Iron sulfide formation and element mobility in sulfidogenic environments
PhD positions are currently available in this research area.
Sulfate-reducing bacteria are ubiquitous in many anoxic subsurface environments, including wetland soils, benthic sediments and groundwater systems. These bacteria couple the anaerobic oxidation of organic carbon with the reduction of sulfate in order to gain energy. This results in the generation of sulfide, which may subsequently interact with a range of environmentally-important elements, including iron and arsenic.
Our research on sulfidogenic environments integrates field observations, experiments and modelling.
Microbial sulfidogenesis can strongly affect iron geochemistry through a variety of processes. Aqueous sulfide is a powerful and facile reductant of ferric iron that can drive the rapid reductive dissolution of poorly ordered ferric (hydr)oxides.
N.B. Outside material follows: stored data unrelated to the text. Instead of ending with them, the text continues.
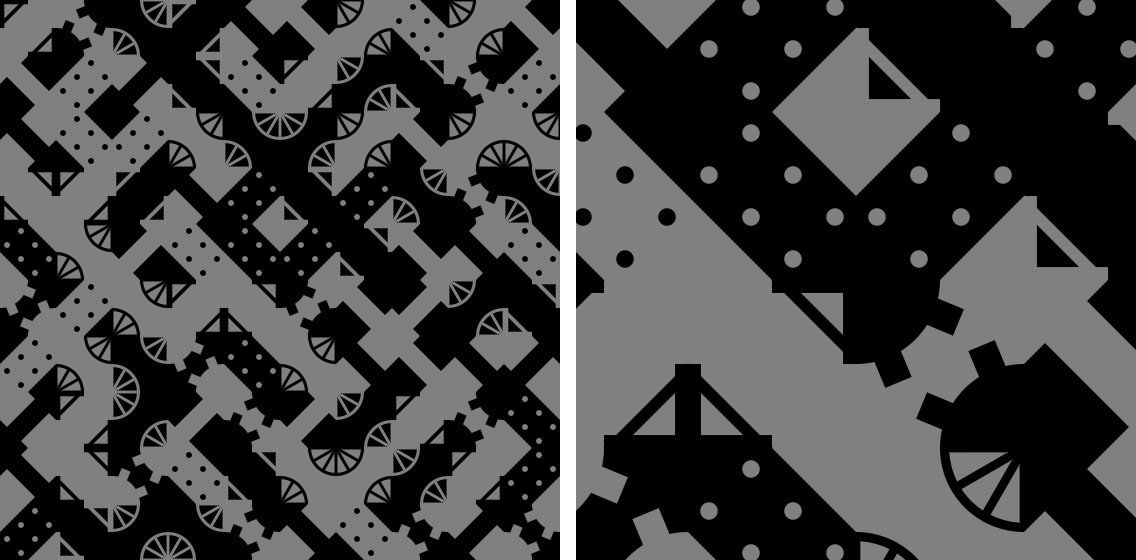
Left, the full canvas; right, a detail of the centre.
Reproduce this pattern procedurally as a Shadertoy shader.

```glsl
const float CELLS = 10.0;
const float PI = 3.14159265;
const float DIAG = 0.70710678;
const vec3 BLACK = vec3(0.0);
const vec3 GREY = vec3(0.5);

float hash(vec2 p, float seed) {
    return fract(sin(dot(p, vec2(12.9898, 78.233)) + seed) * 43758.5453);
}

// Corner shapes: q is measured from the cut corner, in cells; negative is inside.

float fan(vec2 q, float radius, float rim, float halfSpoke) {
    float r = length(q);
    float sector = PI / 6.0;
    float angle = atan(q.y, q.x);
    float spoke = r * abs(sin(angle - sector * round(angle / sector)));
    float gap = max(r - radius + rim, halfSpoke - spoke);
    return max(r - radius, -gap);
}

float bracket(vec2 q, float reach, float bar, float braceAt, float halfBrace) {
    float arms = max(min(q.x, q.y) - bar, max(q.x, q.y) - reach);
    float brace = abs(q.x + q.y - braceAt) * DIAG - halfBrace;
    return min(arms, brace);
}

float gear(vec2 q, float radius, float tip, float halfTooth) {
    vec2 axis = vec2(cos(PI / 8.0), sin(PI / 8.0));
    vec2 s = vec2(max(q.x, q.y), min(q.x, q.y));
    float along = dot(s, axis);
    float across = abs(s.y * axis.x - s.x * axis.y);
    return min(length(q) - radius, max(along - tip, across - halfTooth));
}

float dottedEdge(vec2 q, float edge, float dotRow, float dotRadius) {
    float sum = q.x + q.y;
    float side = q.x - q.y;
    side -= 0.5 * clamp(round(side * 2.0), -1.0, 1.0);
    float dots = length(vec2(sum - dotRow, side)) * DIAG - dotRadius;
    return min((sum - edge) * DIAG, dots);
}

float block(vec2 q, float depth, float halfWidth) {
    return max(q.x + q.y - depth, abs(q.x - q.y) - halfWidth) * DIAG;
}

float cornerShape(vec2 q, int style) {
    if (style == 0) return fan(q, 0.5, 0.055, 0.026);
    if (style == 1) return bracket(q, 0.5, 0.077, 0.455, 0.035);
    if (style == 2) return gear(q, 0.5, 0.66, 0.085);
    if (style == 3) return dottedEdge(q, 0.5, 0.75, 0.052);
    return block(q, 0.75, 0.5);
}

void mainImage(out vec4 fragColor, in vec2 fragCoord) {
    float pixel = CELLS / iResolution.y;
    vec2 uv = fragCoord * pixel;
    vec2 cell = floor(uv);
    vec2 q = uv - cell;

    // Random diagonal and ornament for each tile
    float flip = step(0.5, hash(cell, 1.7));
    int style = int(floor(hash(cell, 4.3) * 5.0));

    // Fold both cut corners onto the origin
    q.x = mix(q.x, 1.0 - q.x, flip);
    if (q.x + q.y > 1.0) q = 1.0 - q;

    // Corner colours alternate over the lattice so that tiles join
    float cornerIsGrey = mod(cell.x + cell.y + flip, 2.0);
    float cover = clamp(0.5 - cornerShape(q, style) / pixel, 0.0, 1.0);
    float grey = mix(1.0 - cover, cover, cornerIsGrey);
    fragColor = vec4(mix(BLACK, GREY, grey), 1.0);
}
```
However, in the presence of ferrous iron, sulfidogenesis can also sequester iron by facilitating the precipitation of iron sulfide minerals.
Since trace element behaviour is often coupled to iron geochemistry, any sulfidogenesis-induced changes in iron geochemistry can also cause associated changes in trace element behaviour. For example, our recent work shows that sulfidogenesis may promote arsenic mobilization by triggering ferric (hydr)oxide dissolution and the formation of iron sulfide minerals, with a weak sorptive affinity for arsenic.
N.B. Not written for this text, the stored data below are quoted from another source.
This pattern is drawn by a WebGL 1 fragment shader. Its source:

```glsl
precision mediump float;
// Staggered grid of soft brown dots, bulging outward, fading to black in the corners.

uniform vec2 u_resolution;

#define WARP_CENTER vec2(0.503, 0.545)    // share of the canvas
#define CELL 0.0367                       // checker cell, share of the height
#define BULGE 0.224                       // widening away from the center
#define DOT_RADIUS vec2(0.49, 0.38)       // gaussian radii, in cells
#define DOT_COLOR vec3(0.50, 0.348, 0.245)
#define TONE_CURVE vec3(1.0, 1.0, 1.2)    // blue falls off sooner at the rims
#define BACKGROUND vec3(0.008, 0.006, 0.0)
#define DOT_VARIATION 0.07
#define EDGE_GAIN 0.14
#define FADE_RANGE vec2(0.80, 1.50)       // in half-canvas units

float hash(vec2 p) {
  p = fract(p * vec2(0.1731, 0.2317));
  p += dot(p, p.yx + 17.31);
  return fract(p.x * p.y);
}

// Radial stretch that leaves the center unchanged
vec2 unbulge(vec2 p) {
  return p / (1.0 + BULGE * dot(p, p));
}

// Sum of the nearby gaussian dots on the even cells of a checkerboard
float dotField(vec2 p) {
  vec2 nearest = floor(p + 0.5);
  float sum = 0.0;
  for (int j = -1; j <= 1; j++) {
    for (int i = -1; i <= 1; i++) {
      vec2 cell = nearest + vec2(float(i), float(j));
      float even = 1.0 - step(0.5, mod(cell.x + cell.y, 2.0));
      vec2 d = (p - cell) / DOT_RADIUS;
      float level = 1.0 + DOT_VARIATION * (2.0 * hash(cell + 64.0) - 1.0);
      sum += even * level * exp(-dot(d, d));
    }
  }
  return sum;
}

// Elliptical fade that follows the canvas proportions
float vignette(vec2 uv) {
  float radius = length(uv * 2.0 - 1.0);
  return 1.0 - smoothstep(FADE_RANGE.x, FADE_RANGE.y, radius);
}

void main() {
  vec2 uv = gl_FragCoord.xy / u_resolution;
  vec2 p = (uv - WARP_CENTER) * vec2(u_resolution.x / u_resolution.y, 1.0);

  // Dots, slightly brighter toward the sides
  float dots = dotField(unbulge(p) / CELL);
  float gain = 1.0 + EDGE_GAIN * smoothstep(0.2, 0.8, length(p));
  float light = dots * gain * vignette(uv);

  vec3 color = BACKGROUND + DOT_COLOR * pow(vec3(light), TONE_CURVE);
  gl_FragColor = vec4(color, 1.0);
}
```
This is a rapidly expanding area of research within Southern Cross GeoScience, supported by a 5-year Australian Research Council Project.
If you are interested in collaborating or undertaking a PhD project on this topic, please contact Associate Professor Ed Burton email@example.com.